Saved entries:
- - -

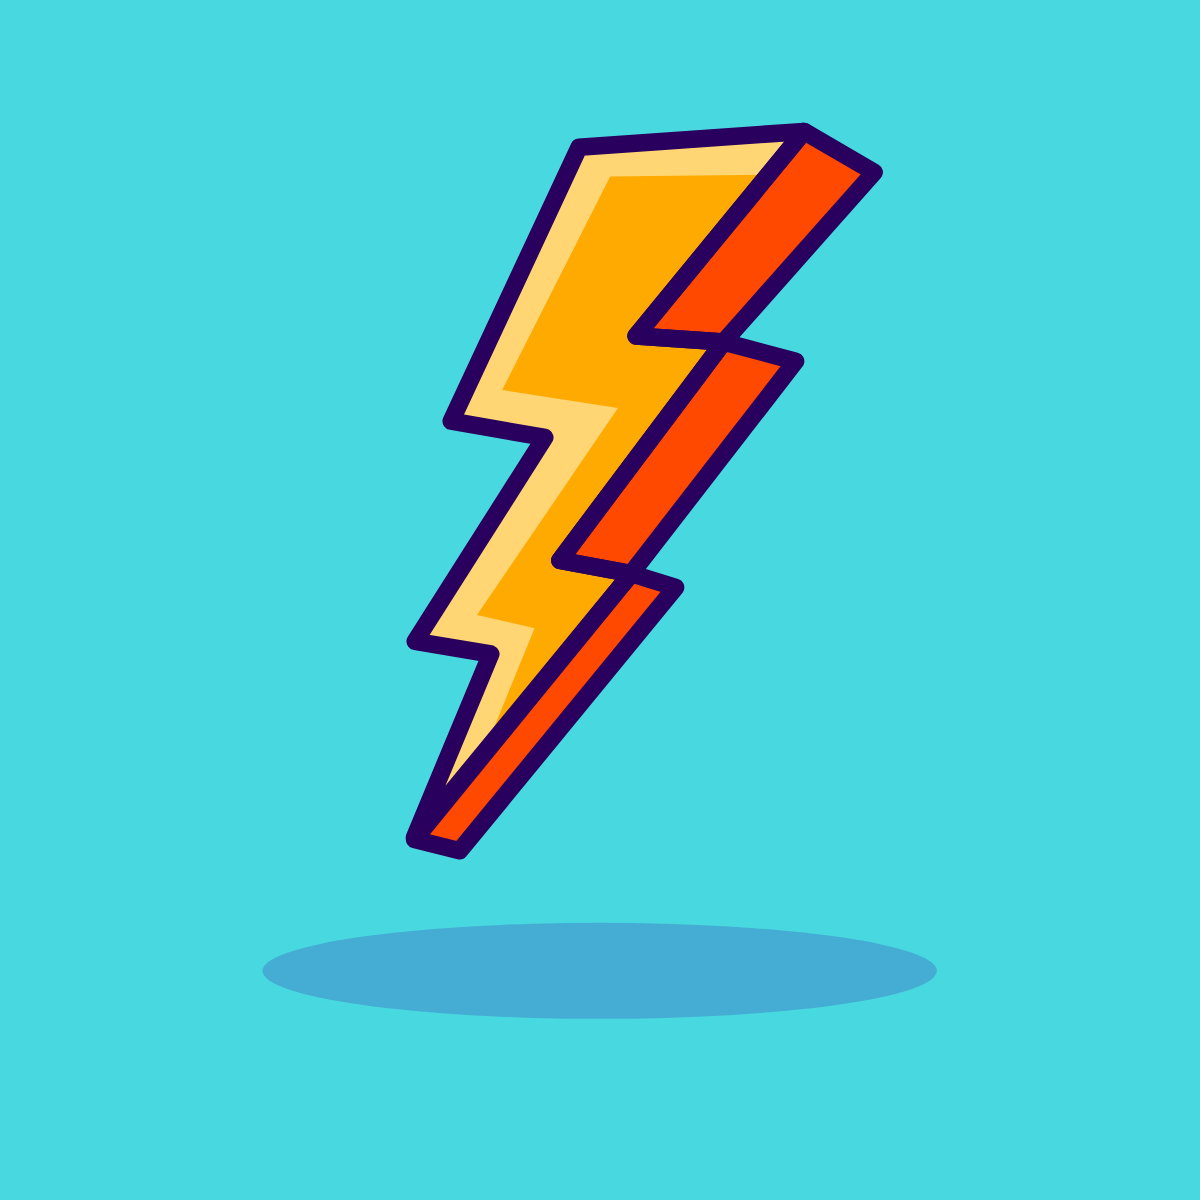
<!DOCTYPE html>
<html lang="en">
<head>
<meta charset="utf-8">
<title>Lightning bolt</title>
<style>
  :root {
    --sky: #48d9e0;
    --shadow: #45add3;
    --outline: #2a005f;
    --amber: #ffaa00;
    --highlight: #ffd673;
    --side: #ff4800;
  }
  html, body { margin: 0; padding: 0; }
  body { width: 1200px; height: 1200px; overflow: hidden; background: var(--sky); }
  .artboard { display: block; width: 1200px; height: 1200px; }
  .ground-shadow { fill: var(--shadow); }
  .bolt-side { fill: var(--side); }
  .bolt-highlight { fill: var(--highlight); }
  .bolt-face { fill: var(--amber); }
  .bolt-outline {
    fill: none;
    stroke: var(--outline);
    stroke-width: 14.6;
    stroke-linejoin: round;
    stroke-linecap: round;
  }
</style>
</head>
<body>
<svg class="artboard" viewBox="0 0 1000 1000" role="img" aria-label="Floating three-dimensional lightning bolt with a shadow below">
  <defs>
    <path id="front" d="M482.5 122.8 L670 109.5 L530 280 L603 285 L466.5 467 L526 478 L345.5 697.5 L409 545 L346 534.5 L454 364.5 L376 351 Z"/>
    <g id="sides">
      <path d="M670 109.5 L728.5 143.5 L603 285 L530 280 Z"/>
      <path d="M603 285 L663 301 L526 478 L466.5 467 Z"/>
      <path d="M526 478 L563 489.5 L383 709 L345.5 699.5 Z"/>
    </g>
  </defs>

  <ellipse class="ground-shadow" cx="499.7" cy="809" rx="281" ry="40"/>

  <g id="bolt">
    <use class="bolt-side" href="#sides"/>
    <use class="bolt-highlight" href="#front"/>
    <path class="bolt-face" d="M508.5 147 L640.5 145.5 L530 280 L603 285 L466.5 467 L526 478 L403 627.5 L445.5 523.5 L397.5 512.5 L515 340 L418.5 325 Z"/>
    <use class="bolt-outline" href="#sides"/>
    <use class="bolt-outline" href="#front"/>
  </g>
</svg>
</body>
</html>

- - -

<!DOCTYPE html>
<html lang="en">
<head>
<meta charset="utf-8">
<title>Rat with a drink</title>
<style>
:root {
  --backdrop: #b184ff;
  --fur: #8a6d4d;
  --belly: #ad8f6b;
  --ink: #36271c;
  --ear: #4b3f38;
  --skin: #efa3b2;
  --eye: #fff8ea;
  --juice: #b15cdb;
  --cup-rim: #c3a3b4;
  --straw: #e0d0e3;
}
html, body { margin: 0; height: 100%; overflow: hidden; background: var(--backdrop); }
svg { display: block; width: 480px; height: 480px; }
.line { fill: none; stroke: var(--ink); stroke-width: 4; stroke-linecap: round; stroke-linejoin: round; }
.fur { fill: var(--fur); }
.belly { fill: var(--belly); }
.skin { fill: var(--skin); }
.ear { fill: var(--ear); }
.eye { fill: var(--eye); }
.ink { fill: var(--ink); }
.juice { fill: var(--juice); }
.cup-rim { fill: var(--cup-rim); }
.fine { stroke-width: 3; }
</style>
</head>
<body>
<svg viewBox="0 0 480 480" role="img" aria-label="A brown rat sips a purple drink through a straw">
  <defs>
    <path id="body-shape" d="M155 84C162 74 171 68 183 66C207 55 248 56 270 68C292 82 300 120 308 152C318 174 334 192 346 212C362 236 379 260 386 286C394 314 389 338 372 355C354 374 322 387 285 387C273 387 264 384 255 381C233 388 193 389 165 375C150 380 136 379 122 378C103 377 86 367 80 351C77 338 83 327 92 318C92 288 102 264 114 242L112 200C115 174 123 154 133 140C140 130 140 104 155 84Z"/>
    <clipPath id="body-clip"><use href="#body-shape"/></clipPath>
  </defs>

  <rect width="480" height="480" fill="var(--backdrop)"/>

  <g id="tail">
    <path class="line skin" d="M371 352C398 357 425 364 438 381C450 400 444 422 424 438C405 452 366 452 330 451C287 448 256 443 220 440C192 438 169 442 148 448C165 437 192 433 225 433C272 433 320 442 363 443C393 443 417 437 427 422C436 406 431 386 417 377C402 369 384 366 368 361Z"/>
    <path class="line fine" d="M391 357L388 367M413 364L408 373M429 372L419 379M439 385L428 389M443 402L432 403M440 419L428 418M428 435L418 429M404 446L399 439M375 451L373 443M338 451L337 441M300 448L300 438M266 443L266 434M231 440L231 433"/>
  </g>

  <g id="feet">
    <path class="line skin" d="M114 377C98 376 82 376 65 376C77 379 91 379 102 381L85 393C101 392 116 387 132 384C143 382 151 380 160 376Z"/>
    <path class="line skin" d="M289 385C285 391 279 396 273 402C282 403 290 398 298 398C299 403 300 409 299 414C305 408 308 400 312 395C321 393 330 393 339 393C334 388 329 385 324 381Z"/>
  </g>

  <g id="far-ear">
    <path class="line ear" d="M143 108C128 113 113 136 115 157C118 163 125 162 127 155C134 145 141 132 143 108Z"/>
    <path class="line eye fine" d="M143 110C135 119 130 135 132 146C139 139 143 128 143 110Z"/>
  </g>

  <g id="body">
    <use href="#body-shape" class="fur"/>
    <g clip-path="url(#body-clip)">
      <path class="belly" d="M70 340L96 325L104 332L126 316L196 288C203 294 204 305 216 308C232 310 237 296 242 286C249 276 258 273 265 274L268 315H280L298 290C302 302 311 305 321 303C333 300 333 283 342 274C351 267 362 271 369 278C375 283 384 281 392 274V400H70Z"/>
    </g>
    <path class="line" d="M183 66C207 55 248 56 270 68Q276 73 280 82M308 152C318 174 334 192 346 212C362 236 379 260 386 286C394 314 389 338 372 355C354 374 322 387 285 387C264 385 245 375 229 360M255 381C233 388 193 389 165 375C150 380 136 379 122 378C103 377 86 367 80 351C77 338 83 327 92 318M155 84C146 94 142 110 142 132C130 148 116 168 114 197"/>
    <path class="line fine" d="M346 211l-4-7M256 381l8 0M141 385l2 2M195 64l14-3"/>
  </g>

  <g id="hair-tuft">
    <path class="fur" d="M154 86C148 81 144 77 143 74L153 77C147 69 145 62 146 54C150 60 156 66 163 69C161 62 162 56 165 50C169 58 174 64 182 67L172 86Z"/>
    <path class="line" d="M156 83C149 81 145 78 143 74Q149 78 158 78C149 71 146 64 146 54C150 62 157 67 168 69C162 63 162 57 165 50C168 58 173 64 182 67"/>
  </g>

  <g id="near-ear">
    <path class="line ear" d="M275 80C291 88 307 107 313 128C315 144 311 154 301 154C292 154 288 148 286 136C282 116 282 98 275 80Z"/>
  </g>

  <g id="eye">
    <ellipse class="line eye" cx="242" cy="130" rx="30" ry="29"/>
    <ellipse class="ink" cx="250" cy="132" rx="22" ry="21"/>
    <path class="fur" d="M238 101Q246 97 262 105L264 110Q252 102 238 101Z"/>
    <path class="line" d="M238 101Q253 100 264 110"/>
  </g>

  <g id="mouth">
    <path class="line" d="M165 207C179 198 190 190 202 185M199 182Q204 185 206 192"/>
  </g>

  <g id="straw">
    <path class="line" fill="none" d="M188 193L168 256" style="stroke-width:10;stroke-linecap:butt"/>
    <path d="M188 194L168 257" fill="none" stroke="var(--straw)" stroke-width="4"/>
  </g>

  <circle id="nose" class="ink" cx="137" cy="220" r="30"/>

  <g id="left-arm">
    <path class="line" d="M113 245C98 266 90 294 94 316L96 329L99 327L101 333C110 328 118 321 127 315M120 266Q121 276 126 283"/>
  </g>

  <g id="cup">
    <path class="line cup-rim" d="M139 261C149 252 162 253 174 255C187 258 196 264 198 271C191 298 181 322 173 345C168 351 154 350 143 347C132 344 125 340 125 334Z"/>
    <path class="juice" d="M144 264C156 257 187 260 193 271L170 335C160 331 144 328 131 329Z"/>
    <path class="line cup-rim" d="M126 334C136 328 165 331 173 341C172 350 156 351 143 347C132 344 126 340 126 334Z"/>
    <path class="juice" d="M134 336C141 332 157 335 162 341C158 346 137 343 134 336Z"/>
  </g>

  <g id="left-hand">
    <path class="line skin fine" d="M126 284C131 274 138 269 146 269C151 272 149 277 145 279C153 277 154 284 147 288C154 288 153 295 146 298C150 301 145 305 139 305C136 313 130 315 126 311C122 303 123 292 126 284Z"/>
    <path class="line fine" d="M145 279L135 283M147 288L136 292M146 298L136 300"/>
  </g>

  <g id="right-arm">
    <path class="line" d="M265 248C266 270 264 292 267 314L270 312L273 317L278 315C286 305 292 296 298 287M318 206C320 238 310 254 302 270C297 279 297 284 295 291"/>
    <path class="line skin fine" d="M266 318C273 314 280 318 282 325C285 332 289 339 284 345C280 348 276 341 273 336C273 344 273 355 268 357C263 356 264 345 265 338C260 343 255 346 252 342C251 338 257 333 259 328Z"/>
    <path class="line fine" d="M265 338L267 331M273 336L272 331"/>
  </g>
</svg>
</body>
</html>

- - -

> **Your instructions**
Taking the entries as a whole, work out how many lines contain the string "front". Respond with only the number.

> **Answer**
3